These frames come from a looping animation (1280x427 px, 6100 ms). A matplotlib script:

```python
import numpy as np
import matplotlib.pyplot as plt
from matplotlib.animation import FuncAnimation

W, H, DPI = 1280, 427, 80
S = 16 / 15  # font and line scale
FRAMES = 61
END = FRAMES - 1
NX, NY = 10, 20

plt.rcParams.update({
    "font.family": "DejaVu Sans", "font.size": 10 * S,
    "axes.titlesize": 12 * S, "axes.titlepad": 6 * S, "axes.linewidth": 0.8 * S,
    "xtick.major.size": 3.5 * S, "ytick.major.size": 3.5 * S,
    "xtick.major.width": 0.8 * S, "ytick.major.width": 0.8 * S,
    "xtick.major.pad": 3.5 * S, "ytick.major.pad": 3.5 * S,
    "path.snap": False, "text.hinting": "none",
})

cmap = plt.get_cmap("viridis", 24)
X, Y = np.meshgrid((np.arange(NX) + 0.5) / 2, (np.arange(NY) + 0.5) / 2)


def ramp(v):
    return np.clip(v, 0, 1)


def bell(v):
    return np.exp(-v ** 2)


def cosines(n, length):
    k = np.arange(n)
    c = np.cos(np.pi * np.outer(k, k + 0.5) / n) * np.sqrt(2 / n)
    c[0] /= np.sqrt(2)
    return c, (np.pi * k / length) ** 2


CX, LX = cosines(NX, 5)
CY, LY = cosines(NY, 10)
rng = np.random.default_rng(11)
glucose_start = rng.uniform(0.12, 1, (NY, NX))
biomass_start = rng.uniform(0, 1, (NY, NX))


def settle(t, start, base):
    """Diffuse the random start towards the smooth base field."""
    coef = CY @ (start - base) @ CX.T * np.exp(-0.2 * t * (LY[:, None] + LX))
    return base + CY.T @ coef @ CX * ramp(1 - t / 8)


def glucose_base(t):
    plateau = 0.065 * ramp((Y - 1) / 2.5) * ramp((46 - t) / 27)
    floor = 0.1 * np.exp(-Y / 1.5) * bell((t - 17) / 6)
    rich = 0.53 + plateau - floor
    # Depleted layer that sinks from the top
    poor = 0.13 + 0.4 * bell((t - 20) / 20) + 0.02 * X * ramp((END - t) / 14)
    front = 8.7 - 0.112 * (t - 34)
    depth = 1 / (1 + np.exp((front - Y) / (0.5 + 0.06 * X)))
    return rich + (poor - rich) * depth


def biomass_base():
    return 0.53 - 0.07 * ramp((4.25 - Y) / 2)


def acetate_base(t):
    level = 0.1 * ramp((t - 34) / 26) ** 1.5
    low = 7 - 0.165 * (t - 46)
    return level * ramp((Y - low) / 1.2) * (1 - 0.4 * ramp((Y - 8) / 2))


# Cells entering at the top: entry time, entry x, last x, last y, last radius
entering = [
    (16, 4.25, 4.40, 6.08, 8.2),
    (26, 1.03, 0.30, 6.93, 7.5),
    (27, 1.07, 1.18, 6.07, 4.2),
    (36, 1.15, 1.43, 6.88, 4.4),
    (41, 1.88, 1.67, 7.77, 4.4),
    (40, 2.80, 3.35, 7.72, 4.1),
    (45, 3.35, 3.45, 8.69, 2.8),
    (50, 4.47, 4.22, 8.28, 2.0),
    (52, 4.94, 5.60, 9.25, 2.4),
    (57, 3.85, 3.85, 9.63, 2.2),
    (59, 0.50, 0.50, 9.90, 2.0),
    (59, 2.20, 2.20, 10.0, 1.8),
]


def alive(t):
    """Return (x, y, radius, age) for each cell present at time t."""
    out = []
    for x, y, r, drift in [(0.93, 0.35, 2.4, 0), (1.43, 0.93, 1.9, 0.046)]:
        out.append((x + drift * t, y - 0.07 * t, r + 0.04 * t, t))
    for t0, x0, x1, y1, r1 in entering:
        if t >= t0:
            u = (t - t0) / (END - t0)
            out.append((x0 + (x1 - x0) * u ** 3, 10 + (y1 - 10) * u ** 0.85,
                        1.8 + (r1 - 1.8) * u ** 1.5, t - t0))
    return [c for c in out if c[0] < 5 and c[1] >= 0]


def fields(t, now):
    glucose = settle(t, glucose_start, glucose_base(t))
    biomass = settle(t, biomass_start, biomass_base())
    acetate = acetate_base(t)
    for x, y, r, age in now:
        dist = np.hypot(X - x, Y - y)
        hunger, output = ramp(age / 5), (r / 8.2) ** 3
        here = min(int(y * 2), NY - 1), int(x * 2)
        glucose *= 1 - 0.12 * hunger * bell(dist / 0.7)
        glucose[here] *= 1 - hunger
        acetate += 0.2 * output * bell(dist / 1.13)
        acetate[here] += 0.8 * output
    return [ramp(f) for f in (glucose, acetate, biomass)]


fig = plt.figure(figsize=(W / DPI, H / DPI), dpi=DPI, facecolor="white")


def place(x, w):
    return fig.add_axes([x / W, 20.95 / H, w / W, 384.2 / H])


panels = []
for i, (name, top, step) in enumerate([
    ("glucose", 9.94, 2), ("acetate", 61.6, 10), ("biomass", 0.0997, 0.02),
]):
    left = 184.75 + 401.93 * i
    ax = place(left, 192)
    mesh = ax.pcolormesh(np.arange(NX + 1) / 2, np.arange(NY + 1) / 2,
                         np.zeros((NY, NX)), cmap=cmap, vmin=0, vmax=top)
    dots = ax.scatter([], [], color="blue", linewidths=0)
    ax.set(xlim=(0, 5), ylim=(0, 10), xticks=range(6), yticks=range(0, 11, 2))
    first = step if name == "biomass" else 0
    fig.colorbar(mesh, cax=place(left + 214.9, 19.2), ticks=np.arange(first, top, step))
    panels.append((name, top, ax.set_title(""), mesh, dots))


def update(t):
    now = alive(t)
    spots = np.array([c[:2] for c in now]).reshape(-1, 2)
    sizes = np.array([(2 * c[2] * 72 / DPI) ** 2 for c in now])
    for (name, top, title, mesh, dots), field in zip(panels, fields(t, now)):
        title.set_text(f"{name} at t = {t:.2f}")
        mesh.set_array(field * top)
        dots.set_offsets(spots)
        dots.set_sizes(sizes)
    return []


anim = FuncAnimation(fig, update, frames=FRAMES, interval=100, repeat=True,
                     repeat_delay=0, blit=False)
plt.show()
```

_TASK TO CARRY OUT:_ Scan the material above for the word "ramp". Copy each line where it occurs.

_EXERCISE SOLUTION:_
def ramp(v):
    return base + CY.T @ coef @ CX * ramp(1 - t / 8)
    plateau = 0.065 * ramp((Y - 1) / 2.5) * ramp((46 - t) / 27)
    poor = 0.13 + 0.4 * bell((t - 20) / 20) + 0.02 * X * ramp((END - t) / 14)
    return 0.53 - 0.07 * ramp((4.25 - Y) / 2)
    level = 0.1 * ramp((t - 34) / 26) ** 1.5
    return level * ramp((Y - low) / 1.2) * (1 - 0.4 * ramp((Y - 8) / 2))
        hunger, output = ramp(age / 5), (r / 8.2) ** 3
    return [ramp(f) for f in (glucose, acetate, biomass)]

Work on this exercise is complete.